It has been recognised that babies of diabetic mothers are at greater risk of hypoglycaemia and as such, an early feed is recommended. This study was carried out to ascertain both the impact of an early feed and to establish what type of feeding provided the best option to reduce the risk of hypoglycaemia. The researchers found that infants who were breastfed in the delivery room had a significantly lower rate of borderline hypoglycaemia than those who were not breastfed in the early postpartum period and the researchers concluded that an early breastfeed may facilitate stable blood glucose levels in the infants of mothers with gestational diabetes.

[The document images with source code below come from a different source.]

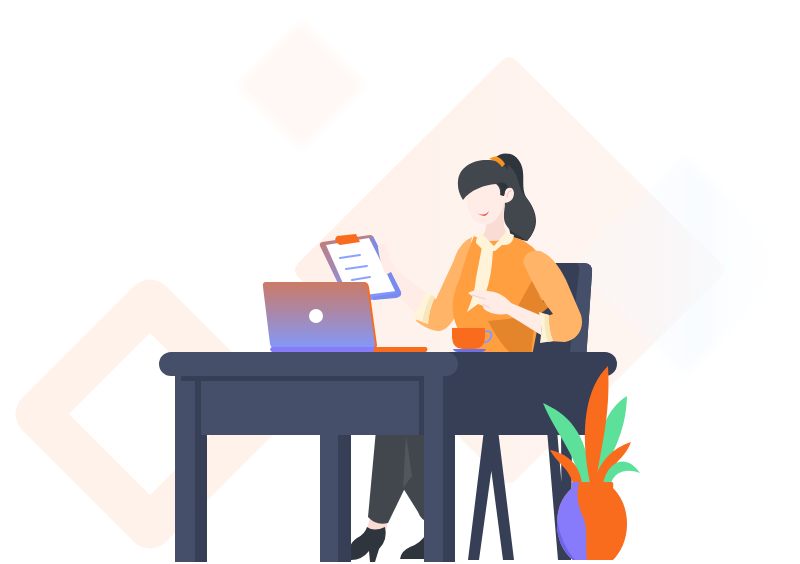
<!DOCTYPE html>
<html lang="en">
<head>
<meta charset="utf-8">
<title>Woman working at a desk</title>
<style>
:root {
  --desk: #454f69;
  --desk-dark: #373f56;
  --hair: #42474e;
  --hair-dark: #2f353c;
  --skin: #ffece6;
  --skin-shade: #fbdcd5;
  --blouse: #ff9f40;
  --sleeve: #ffb468;
  --blouse-shade: #e5852b;
  --cream: #fff4d9;
  --orange: #f96c1e;
  --violet: #877bfc;
  --blue: #8499fd;
  --green: #5ce09a;
}
html, body { margin: 0; background: #fff; overflow: hidden; }
svg { display: block; width: 800px; height: 564px; }
.desk { fill: var(--desk); }
.desk-dark { fill: var(--desk-dark); }
.hair { fill: var(--hair); }
.hair-dark { fill: var(--hair-dark); }
.skin { fill: var(--skin); }
.skin-shade { fill: var(--skin-shade); }
.blouse { fill: var(--blouse); }
.sleeve { fill: var(--sleeve); }
.blouse-shade { fill: var(--blouse-shade); }
.cream { fill: var(--cream); }
.orange { fill: var(--orange); }
.violet { fill: var(--violet); }
.green { fill: var(--green); }
.line { fill: none; stroke-linecap: round; stroke-linejoin: round; }
</style>
</head>
<body>
<svg viewBox="0 0 800 564" role="img" aria-label="Woman at a desk holding a clipboard beside a laptop, a cup and a potted plant">
  <defs>
    <linearGradient id="lid" x1="0" y1="0" x2="0" y2="1">
      <stop offset="0" stop-color="#cb7a66"/>
      <stop offset="1" stop-color="#8398f8"/>
    </linearGradient>
    <linearGradient id="board" x1="0" y1="0" x2="0.4" y2="1">
      <stop offset="0" stop-color="#c57b70"/>
      <stop offset="1" stop-color="#8096fa"/>
    </linearGradient>
    <linearGradient id="mist" x1="0" y1="0" x2="1" y2="0">
      <stop offset="0.3" stop-color="#f3f9ff" stop-opacity="0.3"/>
      <stop offset="0.6" stop-color="#f6fbff" stop-opacity="0.7"/>
      <stop offset="1" stop-color="#fff" stop-opacity="0"/>
    </linearGradient>
    <linearGradient id="peach" x1="0" y1="0" x2="1" y2="0">
      <stop offset="0" stop-color="#fff1ea"/>
      <stop offset="1" stop-color="#fef5f2"/>
    </linearGradient>
    <filter id="soft" x="-20%" y="-20%" width="140%" height="140%"><feGaussianBlur stdDeviation="4"/></filter>
    <clipPath id="pot-shape">
      <path d="M573 482H612Q614 482 613 488C623 498 627 511 627 524C627 541 620 553 613 560H573C563 552 557 539 557 524C557 508 562 497 572 488Q571 482 573 482Z"/>
    </clipPath>
  </defs>

  <g id="backdrop">
    <path d="M301 22L364 85L301 148L238 85Z" fill="#fff8f4" filter="url(#soft)"/>
    <path d="M509 66L715 270L509 474L304 270Z" fill="url(#peach)" stroke="url(#peach)" stroke-width="18" stroke-linejoin="round"/>
    <path d="M685 154L795 265L685 376L574 265Z" fill="url(#mist)" filter="url(#soft)"/>
    <path d="M150 302L262 414L150 526L38 414Z" fill="none" stroke="#fff2eb" stroke-width="45" stroke-linejoin="round"/>
    <path d="M150 333L231 414L150 495L69 414Z" fill="#fff"/>
  </g>

  <g id="chair">
    <path class="desk-dark" d="M545 263H584Q593 263 592 273L586 360H520L532 276Q534 263 545 263Z"/>
    <path class="desk" d="M577 263H584Q593 263 592 273L586 360H569L579 272Q580 266 577 263Z"/>
    <path class="desk-dark" d="M484 430H497L479 560H468ZM486 430H498L514 560H503ZM547 430H557L568 560H558ZM561 430H572L571 560H562Z"/>
  </g>

  <g id="legs">
    <path class="skin-shade" d="M370 518H388L386 532H366Z"/>
    <path class="hair" d="M376 430H426L404 490L388 523Q376 526 368 517Z"/>
    <path class="hair" d="M406 430H428V522Q421 520 418 512L403 488Z"/>
    <path d="M406 435L412 476L403 488Z" fill="#52575e"/>
    <path class="hair-dark" d="M367 527Q374 532 385 527Q388 540 379 549L375 562H370L369 551Q362 560 351 560Q346 545 357 538Q365 534 367 527Z"/>
    <path class="hair-dark" d="M426 534Q421 543 410 547Q401 551 400 559H426Z"/>
  </g>

  <g id="woman">
    <g id="ponytail">
      <path class="hair-dark" d="M494 159C503 149 518 153 522 167C525 177 521 188 526 197C537 211 541 226 527 241L511 238L503 195Z"/>
      <path class="hair" d="M508 165C520 174 517 185 524 195C536 209 540 225 527 241C520 234 502 232 504 213L506 194Z"/>
    </g>
    <path class="skin-shade" d="M486 216L505 202Q501 222 507 235L496 249L480 238Q488 232 486 216Z"/>
    <path class="skin" d="M467 190C466 206 469 221 482 224C493 227 501 216 504 203Q514 202 514 193Q513 185 506 189L490 177Z"/>
    <path d="M507 197Q507 191 511 191" class="line" stroke="#f6beb4" stroke-width="1"/>
    <path d="M477 213Q484 217 489 211Q486 220 477 213Z" fill="#e9625f"/>
    <path class="hair" d="M458 181C459 166 475 159 489 160C505 160 512 172 511 187Q505 187 504 196L500 195Q501 188 496 184C484 185 470 190 463 200Q457 191 458 181Z"/>
    <path class="hair-dark" d="M497 183Q506 181 508 187Q505 188 504 196L501 195Q502 188 497 183Z"/>
    <path d="M489 159Q498 152 505 164L502 167Q497 160 489 159Z" fill="#f7941f"/>

    <path class="skin" d="M380 245Q386 241 387 250Q391 263 396 270L426 293L418 316L396 294Q384 282 380 270Z"/>
    <path class="sleeve" d="M472 237Q459 243 454 260L436 299L425 294L416 321Q433 334 443 330Q454 325 462 300Z"/>
    <path class="blouse" d="M474 236Q492 246 510 236Q528 240 538 253L543 300L532 356H462Q462 340 457 327Q447 305 460 278Q465 258 474 236Z"/>
    <path class="blouse-shade" d="M488 321L535 316L531 356H513Q499 343 488 321Z"/>
    <path class="blouse-shade" d="M534 277L540 298L549 307L539 315L518 306Z"/>
    <path class="cream" d="M482 247L493 249Q492 275 486 292L487 307L478 304L467 312Q475 293 476 278Z"/>
    <path class="cream" d="M481 233L494 246L506 232L514 235Q513 246 502 245L495 251L484 251L476 243Q476 236 481 233Z"/>
    <path class="cream" d="M425 291L435 297Q429 309 428 324L412 318Q420 308 425 291Z"/>
    <path d="M435 297Q429 309 428 324L422 322Q425 307 431 295Z" fill="#f6e7bd"/>

    <path class="sleeve" d="M523 262Q525 249 540 251C553 256 561 270 566 280L581 315C585 329 577 340 565 342L548 341L547 316L553 314Q536 293 523 262Z"/>
    <path class="skin" d="M468 293Q476 288 488 291Q502 292 511 303L542 316L541 335L507 314Q492 316 484 309L480 300L472 296Z"/>
    <path d="M472 295L485 299M482 304L490 308" class="line" stroke="#f8cfc5" stroke-width="1"/>
    <path class="cream" d="M539 312L549 315Q548 329 553 341L540 343Q543 328 539 312Z"/>
    <path d="M545 314L549 315Q548 329 553 341L548 342Q543 328 545 314Z" fill="#f6e7bd"/>
  </g>

  <g id="clipboard">
    <path d="M322 242L370 235Q373 235 374 238L401 292Q402 296 397 297L352 302Q347 302 345 298L320 246Q319 243 322 242Z" fill="url(#board)"/>
    <path d="M326 245L369 238L396 291L349 297Z" fill="#fff"/>
    <path d="M373 237L401 292Q402 297 396 298L373 300V297L396 293L370 238Z" fill="#788bf0"/>
    <path class="orange" d="M337 236L356 234L360 242L340 245Q337 244 335 239Z"/>
    <path d="M340 258L360 255M346 269L367 266M352 280L370 277" class="line" stroke="#8ca2ff" stroke-width="2"/>
    <path class="skin" d="M378 247Q383 241 386 248L394 270L386 275Q380 264 378 247Z"/>
  </g>

  <g id="desk">
    <rect class="desk-dark" x="420" y="352" width="197" height="24" rx="12"/>
    <path class="desk-dark" d="M440 370H603V435H440Z"/>
    <rect class="desk" x="320" y="430" width="19" height="132"/>
    <rect class="desk-dark" x="338" y="430" width="13" height="132"/>
    <rect class="desk" x="175" y="370" width="21" height="192"/>
    <rect class="desk-dark" x="195" y="376" width="12" height="186"/>
    <rect class="desk" x="424" y="370" width="20" height="192"/>
    <rect class="desk-dark" x="443" y="376" width="12" height="186"/>
    <rect class="desk-dark" x="181" y="376" width="243" height="59"/>
    <rect class="desk" x="175" y="381" width="20" height="54"/>
    <rect class="desk" x="201" y="381" width="218" height="54"/>
    <rect class="desk" x="159" y="352" width="299" height="24" rx="12"/>
  </g>

  <g id="laptop">
    <path class="orange" d="M360 282H364Q368 282 369 287L377 345Q377 348 374 348H362Z"/>
    <path d="M266 282H361Q366 282 367 287L375 344Q375 348 371 348H274Q271 348 270 344L263 287Q262 282 266 282Z" fill="url(#lid)"/>
    <circle cx="316" cy="316" r="7" fill="#fff"/>
    <path class="violet" d="M272 347H376V352H272Q268 349 272 347Z"/>
    <path class="orange" d="M375 347H426Q429 349 426 352H373Z"/>
  </g>

  <g id="cup">
    <path d="M483 332Q493 329 491 337Q489 343 482 342" class="line" stroke="#8499fd" stroke-width="2"/>
    <path class="orange" d="M452 328H485V338Q484 349 474 349H463Q453 349 452 338Z"/>
    <path d="M453 349H486Q485 352 481 352H458Q454 352 453 349Z" fill="#6e71df"/>
  </g>

  <g id="plant">
    <path class="green" d="M543 403C565 413 588 430 591 483H580C576 454 556 434 543 403Z"/>
    <path class="green" d="M627 396C608 408 597 430 593 483H600C609 456 626 436 627 396Z"/>
    <path class="orange" d="M608 366C586 387 579 429 590 483H596C600 450 611 417 608 366Z"/>
    <path class="orange" d="M550 450C568 454 579 464 582 483H573C568 467 557 463 550 450Z"/>
    <path class="orange" d="M631 442C613 448 599 461 594 483H605C610 464 625 459 631 442Z"/>
    <path class="green" d="M640 473C627 454 609 459 603 483H611C615 472 626 468 640 473Z"/>
    <g clip-path="url(#pot-shape)">
      <rect class="orange" x="556" y="481" width="72" height="80"/>
      <path class="violet" d="M555 480H580C575 493 578 507 584 519C588 532 585 547 587 561H555Z"/>
      <path d="M555 505Q558 542 576 561H555Z" fill="#6f64e6"/>
    </g>
  </g>
</svg>
</body>
</html>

Chertok IRA, Raz I, Shoham I et al Effects of early breastfeeding on neonatal glucose levels of term infants born to women with gestational diabetes. J Hum Nutr Diet 13 Feb 2009

Benefits of Baby Friendly practices to diabetic mothers

A Confidential Enquiry into Maternal and Child Health (CEMACH) report highlighted concerns about the care of newborn babies of diabetic mothers, including evidence of suboptimal management with regard to neonatal hypoglycaemia and early feeding, lower breastfeeding rates and a higher than expected number of admissions to neonatal units. The recommendation made included practices which are part of the Baby Friendly standards including policies, antenatal information, skin contact and staff training.

The Confidential Enquiry into Maternal and Child Health (CEMACH). Diabetes in pregnancy: caring for the baby after birth. Findings of a National enquiry: England, Wales and Northern Ireland. CEMACH London; 2007